» ABOUT THIS EXERCISE
Below are the records; copy each line in which "caret" can be found.

» Entries taken from a collection
=-=-=-=-=

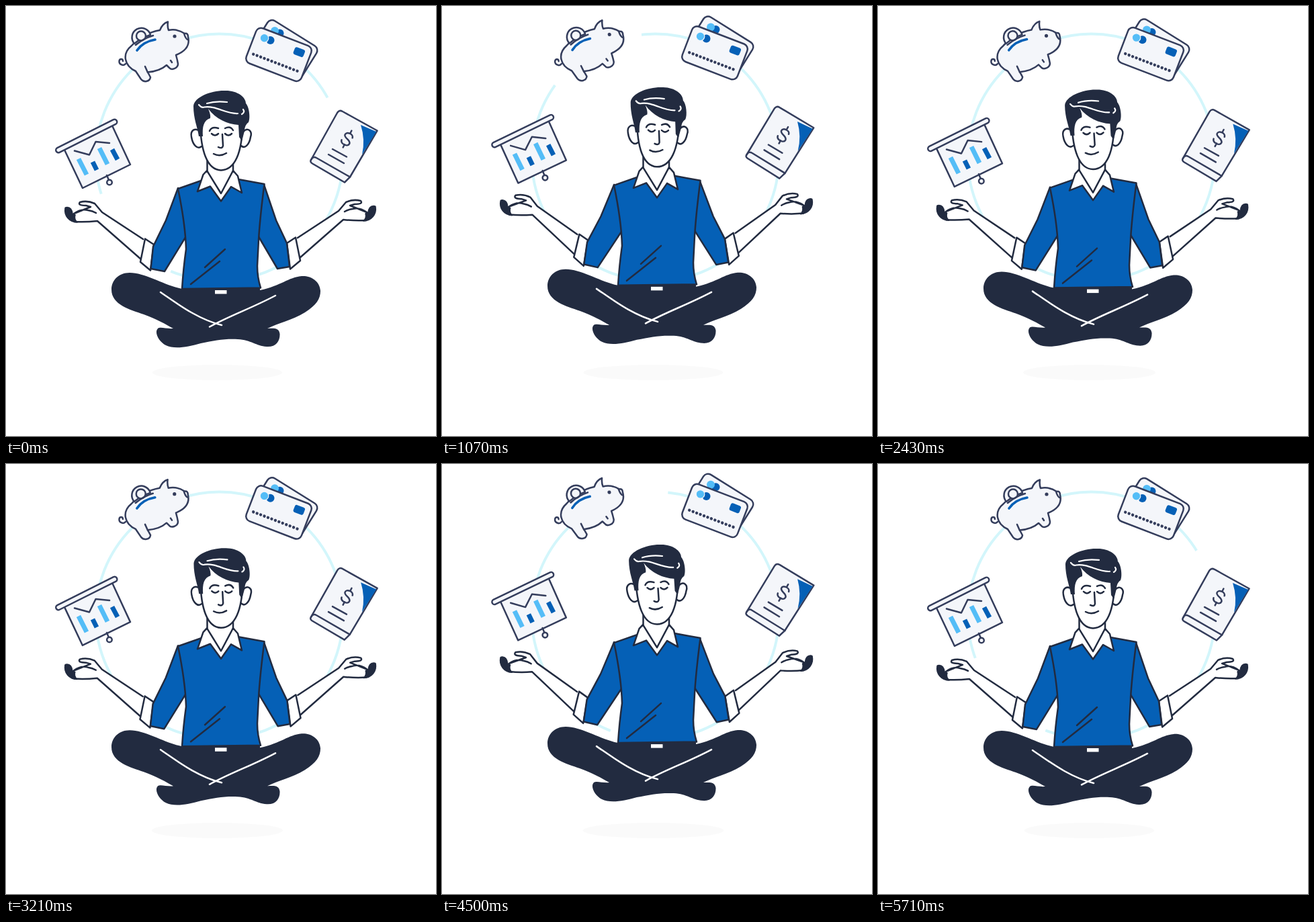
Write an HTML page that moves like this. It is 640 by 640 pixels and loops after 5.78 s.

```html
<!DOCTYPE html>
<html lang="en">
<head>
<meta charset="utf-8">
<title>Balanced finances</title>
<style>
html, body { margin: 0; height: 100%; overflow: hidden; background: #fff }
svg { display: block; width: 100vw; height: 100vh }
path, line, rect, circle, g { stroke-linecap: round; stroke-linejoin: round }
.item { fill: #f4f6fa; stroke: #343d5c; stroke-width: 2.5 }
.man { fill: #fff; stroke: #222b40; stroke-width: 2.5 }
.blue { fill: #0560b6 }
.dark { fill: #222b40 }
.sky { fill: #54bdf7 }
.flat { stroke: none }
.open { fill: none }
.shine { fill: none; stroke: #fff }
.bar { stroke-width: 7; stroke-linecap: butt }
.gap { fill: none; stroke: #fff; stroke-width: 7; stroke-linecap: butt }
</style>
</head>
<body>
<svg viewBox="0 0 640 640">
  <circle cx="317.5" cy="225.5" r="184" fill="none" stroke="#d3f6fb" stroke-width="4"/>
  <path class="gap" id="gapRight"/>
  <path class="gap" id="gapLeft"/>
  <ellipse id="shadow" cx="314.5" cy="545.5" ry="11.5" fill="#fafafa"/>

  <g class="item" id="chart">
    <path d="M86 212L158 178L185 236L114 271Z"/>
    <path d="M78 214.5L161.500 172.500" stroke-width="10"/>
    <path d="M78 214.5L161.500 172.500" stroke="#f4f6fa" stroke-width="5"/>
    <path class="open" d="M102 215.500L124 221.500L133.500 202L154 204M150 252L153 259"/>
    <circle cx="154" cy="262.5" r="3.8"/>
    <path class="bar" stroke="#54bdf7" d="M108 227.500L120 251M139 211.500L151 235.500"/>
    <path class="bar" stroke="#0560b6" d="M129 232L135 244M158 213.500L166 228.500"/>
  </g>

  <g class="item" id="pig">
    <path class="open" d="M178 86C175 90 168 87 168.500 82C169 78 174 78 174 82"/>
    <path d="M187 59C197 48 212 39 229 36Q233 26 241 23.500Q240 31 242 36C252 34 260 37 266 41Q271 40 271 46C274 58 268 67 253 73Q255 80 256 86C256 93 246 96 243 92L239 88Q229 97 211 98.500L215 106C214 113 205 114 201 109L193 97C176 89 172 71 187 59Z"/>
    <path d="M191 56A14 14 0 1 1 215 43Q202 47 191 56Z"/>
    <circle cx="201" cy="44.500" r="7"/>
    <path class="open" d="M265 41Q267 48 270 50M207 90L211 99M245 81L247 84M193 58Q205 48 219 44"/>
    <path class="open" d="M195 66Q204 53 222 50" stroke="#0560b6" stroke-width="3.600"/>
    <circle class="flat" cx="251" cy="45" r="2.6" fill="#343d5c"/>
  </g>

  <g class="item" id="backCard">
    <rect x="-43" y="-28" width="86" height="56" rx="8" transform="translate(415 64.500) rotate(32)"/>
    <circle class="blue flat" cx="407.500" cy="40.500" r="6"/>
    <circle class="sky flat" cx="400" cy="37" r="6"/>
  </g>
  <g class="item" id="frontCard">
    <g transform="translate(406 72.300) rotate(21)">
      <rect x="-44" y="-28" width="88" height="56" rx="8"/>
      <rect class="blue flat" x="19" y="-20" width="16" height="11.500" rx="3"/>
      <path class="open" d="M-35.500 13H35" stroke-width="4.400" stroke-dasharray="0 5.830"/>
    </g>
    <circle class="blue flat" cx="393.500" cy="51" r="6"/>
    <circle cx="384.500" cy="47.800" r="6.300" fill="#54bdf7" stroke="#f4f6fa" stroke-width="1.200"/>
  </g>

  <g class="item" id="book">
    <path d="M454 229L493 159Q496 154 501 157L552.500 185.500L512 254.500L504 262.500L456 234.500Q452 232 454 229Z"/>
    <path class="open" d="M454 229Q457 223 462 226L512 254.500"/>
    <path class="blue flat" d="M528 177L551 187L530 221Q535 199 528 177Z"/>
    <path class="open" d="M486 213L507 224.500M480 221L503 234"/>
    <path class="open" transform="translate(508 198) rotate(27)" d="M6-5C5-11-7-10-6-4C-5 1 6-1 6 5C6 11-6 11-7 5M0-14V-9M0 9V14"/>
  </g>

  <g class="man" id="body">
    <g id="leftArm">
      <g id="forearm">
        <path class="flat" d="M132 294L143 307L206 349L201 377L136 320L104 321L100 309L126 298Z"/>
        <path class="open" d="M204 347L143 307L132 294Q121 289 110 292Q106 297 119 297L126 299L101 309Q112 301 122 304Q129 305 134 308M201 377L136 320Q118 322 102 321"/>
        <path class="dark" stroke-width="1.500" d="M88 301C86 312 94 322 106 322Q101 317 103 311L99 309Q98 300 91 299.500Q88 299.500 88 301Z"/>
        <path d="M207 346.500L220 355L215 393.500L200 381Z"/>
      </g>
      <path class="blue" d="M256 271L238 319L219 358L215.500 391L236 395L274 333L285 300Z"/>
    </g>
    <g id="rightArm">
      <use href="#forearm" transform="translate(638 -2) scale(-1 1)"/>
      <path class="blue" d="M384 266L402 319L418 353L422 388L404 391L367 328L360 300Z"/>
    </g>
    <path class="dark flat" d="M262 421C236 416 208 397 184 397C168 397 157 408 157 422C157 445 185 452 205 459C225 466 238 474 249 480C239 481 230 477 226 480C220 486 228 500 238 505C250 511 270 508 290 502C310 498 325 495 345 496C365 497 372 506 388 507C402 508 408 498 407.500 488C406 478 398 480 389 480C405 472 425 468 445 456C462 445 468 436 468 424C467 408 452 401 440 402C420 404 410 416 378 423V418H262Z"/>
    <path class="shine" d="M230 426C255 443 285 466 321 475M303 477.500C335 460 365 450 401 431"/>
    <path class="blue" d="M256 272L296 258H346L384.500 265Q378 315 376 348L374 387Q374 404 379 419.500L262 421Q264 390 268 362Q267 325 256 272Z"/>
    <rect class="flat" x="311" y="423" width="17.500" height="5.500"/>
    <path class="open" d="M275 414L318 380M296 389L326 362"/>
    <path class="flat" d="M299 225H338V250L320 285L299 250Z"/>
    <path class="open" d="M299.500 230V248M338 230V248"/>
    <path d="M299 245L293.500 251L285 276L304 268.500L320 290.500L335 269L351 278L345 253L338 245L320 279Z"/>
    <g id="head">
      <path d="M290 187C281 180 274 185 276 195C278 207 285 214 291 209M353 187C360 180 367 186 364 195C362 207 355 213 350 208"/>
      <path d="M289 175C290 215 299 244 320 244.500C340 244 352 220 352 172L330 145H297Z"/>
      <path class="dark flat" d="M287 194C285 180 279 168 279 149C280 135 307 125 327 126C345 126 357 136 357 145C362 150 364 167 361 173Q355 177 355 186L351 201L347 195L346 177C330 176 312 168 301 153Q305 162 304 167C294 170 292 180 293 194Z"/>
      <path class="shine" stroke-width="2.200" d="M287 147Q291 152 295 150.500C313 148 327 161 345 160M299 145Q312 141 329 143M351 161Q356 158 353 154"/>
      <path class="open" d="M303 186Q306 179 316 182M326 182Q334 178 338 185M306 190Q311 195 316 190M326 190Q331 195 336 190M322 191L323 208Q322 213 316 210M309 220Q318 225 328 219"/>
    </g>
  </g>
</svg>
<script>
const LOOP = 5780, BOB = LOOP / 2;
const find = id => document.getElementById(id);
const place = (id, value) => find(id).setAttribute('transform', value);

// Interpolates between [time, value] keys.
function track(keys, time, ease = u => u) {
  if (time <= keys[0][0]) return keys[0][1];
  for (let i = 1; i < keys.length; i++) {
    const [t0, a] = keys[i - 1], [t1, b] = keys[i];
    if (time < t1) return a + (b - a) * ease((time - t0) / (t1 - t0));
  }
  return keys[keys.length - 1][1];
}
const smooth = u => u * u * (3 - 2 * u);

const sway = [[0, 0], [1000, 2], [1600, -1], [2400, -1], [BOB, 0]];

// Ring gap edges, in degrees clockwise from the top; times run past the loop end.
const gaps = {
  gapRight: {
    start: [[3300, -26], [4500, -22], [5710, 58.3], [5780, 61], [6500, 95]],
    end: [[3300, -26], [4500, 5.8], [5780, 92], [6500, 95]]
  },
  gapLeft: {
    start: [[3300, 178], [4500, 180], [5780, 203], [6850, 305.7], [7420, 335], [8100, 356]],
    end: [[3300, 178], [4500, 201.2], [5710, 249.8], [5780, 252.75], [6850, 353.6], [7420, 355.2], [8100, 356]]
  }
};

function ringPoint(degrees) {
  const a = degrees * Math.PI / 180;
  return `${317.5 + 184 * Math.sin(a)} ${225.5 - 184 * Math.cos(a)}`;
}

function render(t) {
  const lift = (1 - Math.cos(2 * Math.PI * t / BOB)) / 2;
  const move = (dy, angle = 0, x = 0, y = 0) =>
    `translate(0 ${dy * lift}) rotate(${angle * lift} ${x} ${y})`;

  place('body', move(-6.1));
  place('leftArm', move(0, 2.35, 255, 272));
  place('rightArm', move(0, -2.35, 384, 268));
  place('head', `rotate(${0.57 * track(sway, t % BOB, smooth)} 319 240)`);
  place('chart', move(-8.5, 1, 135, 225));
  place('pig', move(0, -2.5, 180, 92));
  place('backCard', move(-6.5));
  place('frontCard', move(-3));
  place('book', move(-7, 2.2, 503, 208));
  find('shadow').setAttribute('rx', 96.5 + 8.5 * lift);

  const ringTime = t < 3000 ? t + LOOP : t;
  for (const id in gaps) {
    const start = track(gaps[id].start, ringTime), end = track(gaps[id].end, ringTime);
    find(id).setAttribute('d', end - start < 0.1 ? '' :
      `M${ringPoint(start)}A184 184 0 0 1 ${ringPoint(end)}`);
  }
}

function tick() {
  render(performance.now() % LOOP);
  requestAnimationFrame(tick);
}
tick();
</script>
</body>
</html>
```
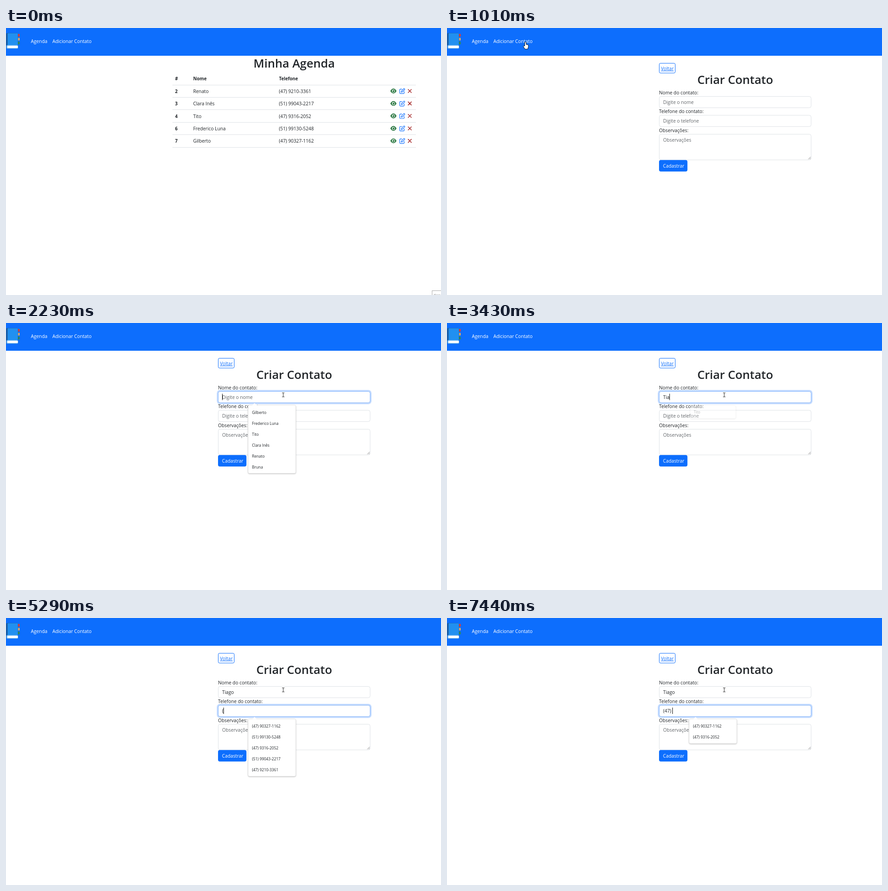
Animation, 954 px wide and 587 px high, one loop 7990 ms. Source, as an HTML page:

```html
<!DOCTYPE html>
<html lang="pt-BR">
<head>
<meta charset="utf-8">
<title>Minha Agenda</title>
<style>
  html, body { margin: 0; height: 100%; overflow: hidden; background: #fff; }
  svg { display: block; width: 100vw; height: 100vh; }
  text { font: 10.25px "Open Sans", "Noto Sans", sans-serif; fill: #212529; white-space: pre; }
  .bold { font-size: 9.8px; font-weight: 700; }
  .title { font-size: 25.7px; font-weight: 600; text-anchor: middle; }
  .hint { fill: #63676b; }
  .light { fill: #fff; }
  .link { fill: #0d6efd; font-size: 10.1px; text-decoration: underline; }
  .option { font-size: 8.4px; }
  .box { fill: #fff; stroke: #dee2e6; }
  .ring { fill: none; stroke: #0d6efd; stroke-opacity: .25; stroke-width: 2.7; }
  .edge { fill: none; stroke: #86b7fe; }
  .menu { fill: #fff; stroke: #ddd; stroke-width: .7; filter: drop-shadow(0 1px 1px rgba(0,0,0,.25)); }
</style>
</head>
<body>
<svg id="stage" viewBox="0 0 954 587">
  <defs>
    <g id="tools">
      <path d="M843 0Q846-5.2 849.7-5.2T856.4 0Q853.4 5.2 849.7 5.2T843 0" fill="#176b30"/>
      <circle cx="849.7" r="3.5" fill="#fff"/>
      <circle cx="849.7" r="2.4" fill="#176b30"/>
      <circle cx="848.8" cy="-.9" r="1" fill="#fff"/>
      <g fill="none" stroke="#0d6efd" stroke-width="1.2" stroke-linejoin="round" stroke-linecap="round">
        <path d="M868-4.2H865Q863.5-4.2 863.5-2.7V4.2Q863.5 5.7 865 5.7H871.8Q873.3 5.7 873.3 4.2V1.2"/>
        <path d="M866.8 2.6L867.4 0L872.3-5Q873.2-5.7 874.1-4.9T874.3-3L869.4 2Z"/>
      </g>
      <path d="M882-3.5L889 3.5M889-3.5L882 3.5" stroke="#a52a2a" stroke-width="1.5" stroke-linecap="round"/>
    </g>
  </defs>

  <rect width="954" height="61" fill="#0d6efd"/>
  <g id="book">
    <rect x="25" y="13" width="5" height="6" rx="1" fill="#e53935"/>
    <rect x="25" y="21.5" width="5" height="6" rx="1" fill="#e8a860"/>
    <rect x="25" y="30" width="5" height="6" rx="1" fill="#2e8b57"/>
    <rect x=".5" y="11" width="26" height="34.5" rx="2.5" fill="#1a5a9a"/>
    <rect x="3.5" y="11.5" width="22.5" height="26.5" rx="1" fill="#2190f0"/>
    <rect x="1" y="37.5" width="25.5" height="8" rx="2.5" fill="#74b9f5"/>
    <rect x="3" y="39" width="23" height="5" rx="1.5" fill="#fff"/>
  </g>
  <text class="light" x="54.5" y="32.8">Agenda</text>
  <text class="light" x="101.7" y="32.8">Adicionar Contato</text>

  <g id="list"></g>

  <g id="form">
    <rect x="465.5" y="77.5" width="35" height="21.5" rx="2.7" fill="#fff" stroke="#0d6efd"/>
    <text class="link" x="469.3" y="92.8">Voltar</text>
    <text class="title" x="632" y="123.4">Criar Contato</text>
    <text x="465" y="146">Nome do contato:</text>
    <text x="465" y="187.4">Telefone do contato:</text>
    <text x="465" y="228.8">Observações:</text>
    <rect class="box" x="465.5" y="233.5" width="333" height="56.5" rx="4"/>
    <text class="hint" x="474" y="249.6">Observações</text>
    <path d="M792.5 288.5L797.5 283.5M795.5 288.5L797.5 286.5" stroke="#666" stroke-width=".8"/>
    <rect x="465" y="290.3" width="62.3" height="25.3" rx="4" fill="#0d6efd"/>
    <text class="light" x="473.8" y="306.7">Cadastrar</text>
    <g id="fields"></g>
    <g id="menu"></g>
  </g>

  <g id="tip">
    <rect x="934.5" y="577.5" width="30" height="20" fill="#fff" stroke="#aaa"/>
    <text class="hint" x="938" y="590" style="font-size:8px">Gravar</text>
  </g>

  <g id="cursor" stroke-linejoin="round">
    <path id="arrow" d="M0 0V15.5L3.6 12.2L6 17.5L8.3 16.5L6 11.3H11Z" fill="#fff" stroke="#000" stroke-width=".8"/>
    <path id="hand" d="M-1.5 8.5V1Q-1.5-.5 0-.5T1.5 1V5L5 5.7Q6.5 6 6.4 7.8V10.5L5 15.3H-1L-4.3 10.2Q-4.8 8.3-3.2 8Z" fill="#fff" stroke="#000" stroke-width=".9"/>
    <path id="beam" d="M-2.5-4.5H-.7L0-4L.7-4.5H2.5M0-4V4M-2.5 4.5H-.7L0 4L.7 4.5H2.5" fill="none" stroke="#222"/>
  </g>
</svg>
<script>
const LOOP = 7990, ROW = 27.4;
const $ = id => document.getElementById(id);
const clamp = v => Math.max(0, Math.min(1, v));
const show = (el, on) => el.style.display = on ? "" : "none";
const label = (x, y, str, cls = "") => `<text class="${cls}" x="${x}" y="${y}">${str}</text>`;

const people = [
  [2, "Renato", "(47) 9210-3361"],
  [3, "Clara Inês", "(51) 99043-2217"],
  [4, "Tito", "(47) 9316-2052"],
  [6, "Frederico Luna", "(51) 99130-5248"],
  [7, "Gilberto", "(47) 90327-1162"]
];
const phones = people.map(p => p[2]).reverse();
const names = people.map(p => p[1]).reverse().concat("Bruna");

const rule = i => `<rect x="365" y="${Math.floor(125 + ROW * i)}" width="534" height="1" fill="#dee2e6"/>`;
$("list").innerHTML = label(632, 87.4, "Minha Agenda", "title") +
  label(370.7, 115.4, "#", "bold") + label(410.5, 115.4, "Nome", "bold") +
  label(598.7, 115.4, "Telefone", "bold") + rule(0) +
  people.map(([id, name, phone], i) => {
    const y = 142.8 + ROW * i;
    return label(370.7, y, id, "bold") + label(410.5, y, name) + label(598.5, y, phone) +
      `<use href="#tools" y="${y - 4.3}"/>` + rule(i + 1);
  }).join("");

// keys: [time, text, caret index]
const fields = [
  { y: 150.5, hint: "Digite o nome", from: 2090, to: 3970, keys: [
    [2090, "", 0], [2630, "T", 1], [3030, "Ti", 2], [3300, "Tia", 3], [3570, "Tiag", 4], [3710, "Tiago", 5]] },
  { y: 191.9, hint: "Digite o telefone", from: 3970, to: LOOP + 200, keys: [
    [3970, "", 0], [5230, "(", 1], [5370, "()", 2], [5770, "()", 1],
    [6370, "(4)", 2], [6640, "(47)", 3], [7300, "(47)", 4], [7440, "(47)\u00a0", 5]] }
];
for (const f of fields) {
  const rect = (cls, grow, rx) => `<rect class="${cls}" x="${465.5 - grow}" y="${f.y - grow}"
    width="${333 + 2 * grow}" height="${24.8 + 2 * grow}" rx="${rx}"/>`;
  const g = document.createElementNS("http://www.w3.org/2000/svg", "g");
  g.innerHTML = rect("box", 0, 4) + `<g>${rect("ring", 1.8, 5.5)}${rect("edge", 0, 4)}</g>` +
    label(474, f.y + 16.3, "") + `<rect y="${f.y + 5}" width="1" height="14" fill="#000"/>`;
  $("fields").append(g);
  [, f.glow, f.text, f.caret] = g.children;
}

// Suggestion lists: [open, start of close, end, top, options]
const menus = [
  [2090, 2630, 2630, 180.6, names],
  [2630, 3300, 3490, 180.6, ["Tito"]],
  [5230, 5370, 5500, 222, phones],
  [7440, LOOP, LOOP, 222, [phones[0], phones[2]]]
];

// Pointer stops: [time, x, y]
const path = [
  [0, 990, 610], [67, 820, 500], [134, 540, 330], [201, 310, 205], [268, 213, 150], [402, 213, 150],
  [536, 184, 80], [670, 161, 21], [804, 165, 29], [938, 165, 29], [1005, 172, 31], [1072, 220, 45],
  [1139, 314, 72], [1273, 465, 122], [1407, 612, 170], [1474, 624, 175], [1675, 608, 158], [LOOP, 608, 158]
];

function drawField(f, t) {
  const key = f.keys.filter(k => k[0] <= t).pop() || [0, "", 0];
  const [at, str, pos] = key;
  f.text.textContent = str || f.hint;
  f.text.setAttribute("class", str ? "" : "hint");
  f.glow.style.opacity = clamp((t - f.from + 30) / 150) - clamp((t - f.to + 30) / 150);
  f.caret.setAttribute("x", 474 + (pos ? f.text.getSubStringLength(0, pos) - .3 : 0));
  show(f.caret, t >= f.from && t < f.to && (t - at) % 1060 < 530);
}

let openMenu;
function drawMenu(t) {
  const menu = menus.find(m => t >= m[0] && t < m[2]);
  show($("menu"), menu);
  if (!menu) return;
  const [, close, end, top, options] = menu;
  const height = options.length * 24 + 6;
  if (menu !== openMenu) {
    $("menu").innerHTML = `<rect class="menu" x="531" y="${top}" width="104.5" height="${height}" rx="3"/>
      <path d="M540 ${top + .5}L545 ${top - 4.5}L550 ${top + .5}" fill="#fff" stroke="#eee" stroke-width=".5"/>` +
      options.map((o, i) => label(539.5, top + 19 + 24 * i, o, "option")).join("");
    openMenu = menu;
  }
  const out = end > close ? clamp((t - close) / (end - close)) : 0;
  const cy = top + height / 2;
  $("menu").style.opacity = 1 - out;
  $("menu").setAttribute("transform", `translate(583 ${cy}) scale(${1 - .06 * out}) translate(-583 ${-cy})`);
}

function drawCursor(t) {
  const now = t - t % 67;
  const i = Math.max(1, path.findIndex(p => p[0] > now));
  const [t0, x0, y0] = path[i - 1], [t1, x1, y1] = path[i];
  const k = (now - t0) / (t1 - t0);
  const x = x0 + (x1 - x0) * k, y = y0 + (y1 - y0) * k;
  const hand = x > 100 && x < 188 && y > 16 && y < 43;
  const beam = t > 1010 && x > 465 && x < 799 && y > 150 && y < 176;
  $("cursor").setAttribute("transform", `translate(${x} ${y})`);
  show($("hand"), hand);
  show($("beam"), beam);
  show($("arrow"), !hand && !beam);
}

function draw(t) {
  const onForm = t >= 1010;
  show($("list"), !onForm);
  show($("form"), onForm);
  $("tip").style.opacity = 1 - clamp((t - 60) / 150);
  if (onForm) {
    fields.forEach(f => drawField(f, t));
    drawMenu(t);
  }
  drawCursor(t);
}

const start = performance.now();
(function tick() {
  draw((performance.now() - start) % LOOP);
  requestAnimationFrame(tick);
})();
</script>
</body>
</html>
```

=-=-=-=-=

» PROBLEM SOLUTION
// keys: [time, text, caret index]
  [, f.glow, f.text, f.caret] = g.children;
  f.caret.setAttribute("x", 474 + (pos ? f.text.getSubStringLength(0, pos) - .3 : 0));
  show(f.caret, t >= f.from && t < f.to && (t - at) % 1060 < 530);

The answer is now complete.